Most gyms these days have a set of battle ropes – a thick, 20 – 30 ft length of rope, usually lurking by the cross training rig. If your gym doesn’t have them. I’d strongly recommend investing in some for home as they are so versatile and great for a whole body workout that builds muscles, strips fat and adds cardio.

Battle ropes are perfect as part of an HIIT circuit, so here are two exercises to integrate into your workouts. Low alternate: start in a low squat stance, take the ends of the ropes in each hand and alternate whipping the ropes up and down. Rope slams: take the ends of the ropes in each hand, lift both shoulder height simultaneously and slam both on the ground.

2. Drink Water, Lose Weight

Skip the bread and load up on a zero carb starter: water. Drinking 500ml of the good stuff 30 minutes prior to main meals helped people lose 2.86lb over 12 weeks, according to an article in the journal Obesity. If you extrapolate that over a year, it’s a habit that could shift 12.30lb just from quenching a faux thirst. So how much do you need a day to be healthy?

By Formula: Daily water needs = bodyweight in lbs x 0.66 = ounces of water per day

By Feel: New research at Monash University found your swallowing reflex is inhibited once enough water has been consumed. Simple!

Original article by Max Cotton

How To Shut Up The Grunting Guys At Your Gym

Everyone is entitled to a good grunt, especially during the last rep of a set of if they are shooting for a new max. Philadelphia’s Drexel University researchers found that grunting during a lift can create a 10% increase in force, so cut the guy a little slack, just not too much.

However, there are the meatheads who are hell-bent on verbalising every rep sound like Sharapova serving on the centre court. To make it worse, they have proven not to be afraid of verbalising their aggression, making it risky to ask them to dial down the volume. The solution demands a little fishing.

First, memorise this stat: clenching your jaw on a mouth guard improves your rate of force development by 19%, according to an article in the Journal of Strength and Conditioning Research. That means your muscles got from zero to 100 faster, which helps you lift significantly more weight. Then get a super thin clear mouth guard and train next to the grunter. Fiddle insistently with your guard in front of him, especially before your biggest lift. this is your bait. when he asks – and he will – recount the stat and tell him how much it has helped you. He will probably have one by the next day and won’t be able to grunt quite as loudly with all the biting down.

Featured photo: Steph Curry (NBA Player)

Original article by Ray Klerck

Improve Results With Unilateral Training

To challenge the body to change, it is important to have an array of training methods to use. Unilateral training is a necessity to enhance force production, avoid compensation issues while lifting and engage more muscles. Unilateral training means using one limb to perform a weighted exercise or stabilising a load on only one side of the body.

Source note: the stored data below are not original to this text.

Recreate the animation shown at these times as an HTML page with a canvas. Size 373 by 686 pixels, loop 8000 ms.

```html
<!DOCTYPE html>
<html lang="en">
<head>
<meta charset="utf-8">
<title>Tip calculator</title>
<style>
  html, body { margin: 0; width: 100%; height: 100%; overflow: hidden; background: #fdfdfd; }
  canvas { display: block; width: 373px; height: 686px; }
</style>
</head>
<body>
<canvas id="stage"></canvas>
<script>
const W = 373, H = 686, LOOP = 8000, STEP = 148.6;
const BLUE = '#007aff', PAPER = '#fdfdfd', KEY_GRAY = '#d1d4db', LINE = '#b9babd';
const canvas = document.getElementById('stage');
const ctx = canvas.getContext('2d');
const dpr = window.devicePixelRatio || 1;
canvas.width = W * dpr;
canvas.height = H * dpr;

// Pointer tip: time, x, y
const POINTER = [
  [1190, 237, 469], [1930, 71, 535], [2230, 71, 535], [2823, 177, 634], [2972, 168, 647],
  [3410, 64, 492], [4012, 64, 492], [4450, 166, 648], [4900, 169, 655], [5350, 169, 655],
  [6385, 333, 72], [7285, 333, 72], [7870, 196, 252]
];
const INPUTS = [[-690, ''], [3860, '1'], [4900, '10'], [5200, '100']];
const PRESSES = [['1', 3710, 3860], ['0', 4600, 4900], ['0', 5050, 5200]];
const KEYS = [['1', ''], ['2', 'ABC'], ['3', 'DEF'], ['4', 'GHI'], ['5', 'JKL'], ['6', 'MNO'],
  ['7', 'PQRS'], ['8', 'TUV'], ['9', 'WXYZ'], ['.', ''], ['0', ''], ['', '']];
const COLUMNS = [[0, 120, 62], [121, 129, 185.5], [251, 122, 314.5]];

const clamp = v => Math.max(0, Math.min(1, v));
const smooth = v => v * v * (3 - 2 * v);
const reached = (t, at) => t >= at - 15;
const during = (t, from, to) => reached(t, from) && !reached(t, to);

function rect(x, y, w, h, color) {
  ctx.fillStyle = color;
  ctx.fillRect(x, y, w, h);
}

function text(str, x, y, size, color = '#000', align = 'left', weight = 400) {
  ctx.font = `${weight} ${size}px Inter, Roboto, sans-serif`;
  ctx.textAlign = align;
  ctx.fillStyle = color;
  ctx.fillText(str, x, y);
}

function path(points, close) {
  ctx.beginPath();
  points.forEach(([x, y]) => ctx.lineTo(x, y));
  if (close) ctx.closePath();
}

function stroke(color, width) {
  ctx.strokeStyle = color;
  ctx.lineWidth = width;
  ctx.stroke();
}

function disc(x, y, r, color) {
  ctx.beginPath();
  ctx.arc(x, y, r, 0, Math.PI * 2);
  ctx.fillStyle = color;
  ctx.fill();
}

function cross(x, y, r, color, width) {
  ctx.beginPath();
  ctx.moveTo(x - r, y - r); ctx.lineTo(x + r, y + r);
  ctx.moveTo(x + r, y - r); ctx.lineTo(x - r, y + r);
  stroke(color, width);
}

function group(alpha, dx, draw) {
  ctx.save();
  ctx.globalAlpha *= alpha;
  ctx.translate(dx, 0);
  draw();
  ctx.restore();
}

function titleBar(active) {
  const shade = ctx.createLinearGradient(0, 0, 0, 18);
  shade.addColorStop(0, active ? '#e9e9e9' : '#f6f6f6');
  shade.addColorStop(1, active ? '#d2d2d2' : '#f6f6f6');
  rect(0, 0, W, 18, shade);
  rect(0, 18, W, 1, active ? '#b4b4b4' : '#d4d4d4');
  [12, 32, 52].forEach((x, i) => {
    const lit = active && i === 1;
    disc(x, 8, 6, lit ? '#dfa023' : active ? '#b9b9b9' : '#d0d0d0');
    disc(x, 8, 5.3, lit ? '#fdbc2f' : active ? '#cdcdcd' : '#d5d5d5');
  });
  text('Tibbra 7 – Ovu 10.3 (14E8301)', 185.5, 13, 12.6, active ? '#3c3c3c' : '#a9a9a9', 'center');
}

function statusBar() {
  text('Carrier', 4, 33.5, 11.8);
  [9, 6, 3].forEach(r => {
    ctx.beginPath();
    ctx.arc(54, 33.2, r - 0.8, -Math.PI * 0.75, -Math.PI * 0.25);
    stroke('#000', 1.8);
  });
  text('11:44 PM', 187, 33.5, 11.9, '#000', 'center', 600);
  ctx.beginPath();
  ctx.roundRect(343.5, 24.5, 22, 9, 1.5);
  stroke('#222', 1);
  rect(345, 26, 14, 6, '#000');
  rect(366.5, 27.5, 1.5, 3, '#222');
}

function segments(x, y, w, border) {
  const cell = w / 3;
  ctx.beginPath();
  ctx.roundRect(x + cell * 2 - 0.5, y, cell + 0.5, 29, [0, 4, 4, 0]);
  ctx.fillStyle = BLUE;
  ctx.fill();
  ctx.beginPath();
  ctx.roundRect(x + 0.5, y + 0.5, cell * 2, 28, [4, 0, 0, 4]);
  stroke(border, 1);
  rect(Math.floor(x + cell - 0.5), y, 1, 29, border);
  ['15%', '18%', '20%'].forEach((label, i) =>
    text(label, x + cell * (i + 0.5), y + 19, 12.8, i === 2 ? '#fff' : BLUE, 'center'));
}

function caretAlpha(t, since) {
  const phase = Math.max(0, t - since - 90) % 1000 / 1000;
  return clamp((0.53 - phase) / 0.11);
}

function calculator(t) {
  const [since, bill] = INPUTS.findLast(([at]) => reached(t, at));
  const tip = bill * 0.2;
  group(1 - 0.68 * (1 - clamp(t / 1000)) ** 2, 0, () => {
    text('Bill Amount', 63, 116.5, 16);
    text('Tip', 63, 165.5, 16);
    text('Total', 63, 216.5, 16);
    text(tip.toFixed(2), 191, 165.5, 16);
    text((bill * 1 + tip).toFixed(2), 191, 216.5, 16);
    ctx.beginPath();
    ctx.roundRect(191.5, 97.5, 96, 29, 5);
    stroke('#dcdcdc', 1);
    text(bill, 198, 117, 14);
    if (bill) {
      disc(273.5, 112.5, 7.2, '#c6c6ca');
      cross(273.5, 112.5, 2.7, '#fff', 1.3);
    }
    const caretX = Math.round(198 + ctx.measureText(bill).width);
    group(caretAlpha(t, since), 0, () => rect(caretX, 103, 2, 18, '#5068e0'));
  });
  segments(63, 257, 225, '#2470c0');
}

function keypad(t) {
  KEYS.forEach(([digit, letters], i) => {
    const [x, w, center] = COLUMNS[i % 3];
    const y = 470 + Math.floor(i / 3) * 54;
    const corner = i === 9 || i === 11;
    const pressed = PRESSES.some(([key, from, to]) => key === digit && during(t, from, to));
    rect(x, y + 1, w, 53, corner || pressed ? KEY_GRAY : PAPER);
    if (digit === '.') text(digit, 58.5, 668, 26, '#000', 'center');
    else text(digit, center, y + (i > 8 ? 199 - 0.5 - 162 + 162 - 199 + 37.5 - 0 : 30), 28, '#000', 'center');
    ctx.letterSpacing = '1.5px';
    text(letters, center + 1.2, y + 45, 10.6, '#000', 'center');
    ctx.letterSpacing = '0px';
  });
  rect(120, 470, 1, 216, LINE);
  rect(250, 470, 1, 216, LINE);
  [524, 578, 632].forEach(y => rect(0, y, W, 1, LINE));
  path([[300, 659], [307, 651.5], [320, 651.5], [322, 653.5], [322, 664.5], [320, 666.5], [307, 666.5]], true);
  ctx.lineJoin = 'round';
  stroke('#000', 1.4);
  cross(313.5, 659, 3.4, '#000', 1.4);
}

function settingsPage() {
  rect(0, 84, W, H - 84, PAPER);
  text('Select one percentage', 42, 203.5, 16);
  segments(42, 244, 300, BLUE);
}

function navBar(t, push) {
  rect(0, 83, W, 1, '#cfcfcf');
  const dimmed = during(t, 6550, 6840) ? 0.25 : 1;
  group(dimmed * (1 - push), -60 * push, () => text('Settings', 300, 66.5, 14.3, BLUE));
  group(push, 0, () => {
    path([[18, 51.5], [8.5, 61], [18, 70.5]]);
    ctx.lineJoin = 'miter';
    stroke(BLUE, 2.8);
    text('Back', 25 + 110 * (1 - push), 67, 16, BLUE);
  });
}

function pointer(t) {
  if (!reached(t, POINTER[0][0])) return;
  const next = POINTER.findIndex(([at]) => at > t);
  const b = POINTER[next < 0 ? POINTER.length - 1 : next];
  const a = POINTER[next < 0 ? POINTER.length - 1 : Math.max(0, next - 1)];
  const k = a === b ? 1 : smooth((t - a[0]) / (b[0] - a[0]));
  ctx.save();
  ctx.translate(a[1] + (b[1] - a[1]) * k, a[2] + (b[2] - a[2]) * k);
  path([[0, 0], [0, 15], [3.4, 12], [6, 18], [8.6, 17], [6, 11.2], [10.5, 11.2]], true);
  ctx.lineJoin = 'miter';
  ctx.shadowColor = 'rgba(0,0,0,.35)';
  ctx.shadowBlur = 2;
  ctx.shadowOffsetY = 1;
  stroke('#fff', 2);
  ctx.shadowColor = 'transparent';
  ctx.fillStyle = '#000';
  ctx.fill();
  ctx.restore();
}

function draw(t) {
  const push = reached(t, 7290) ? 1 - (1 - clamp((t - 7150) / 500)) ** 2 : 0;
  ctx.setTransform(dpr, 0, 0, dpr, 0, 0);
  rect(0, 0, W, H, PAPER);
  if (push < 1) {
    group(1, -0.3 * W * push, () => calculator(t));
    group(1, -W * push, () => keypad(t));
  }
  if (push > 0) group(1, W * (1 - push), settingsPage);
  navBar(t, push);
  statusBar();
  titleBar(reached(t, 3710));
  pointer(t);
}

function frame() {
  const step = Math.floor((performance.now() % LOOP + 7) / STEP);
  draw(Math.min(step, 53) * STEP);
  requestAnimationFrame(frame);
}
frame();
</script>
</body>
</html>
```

Lifting weight with one side of the body recruits more of the stabiliser muscles often neglected during bilateral training (means using both limbs or even weight distribution).

More calories get burnt and there is a more even distribution of strength throughout the body, decreasing overcompensation patterns and injury. The body’s mechanics are greatly improved with the synergy of these muscles, increasing coordination and more seamless movements for athletic performance.

With unilateral movements, you will build more strength without having to load the body with heavier weights. Give it a try!

Here is an example of a unilateral routine for the full body. You can download the full unilateral training routine for each muscle group here.

Featured photo: Ryan Terry (IFBB Pro)

Original article by Lindsay Kent (Former Junior Olympian)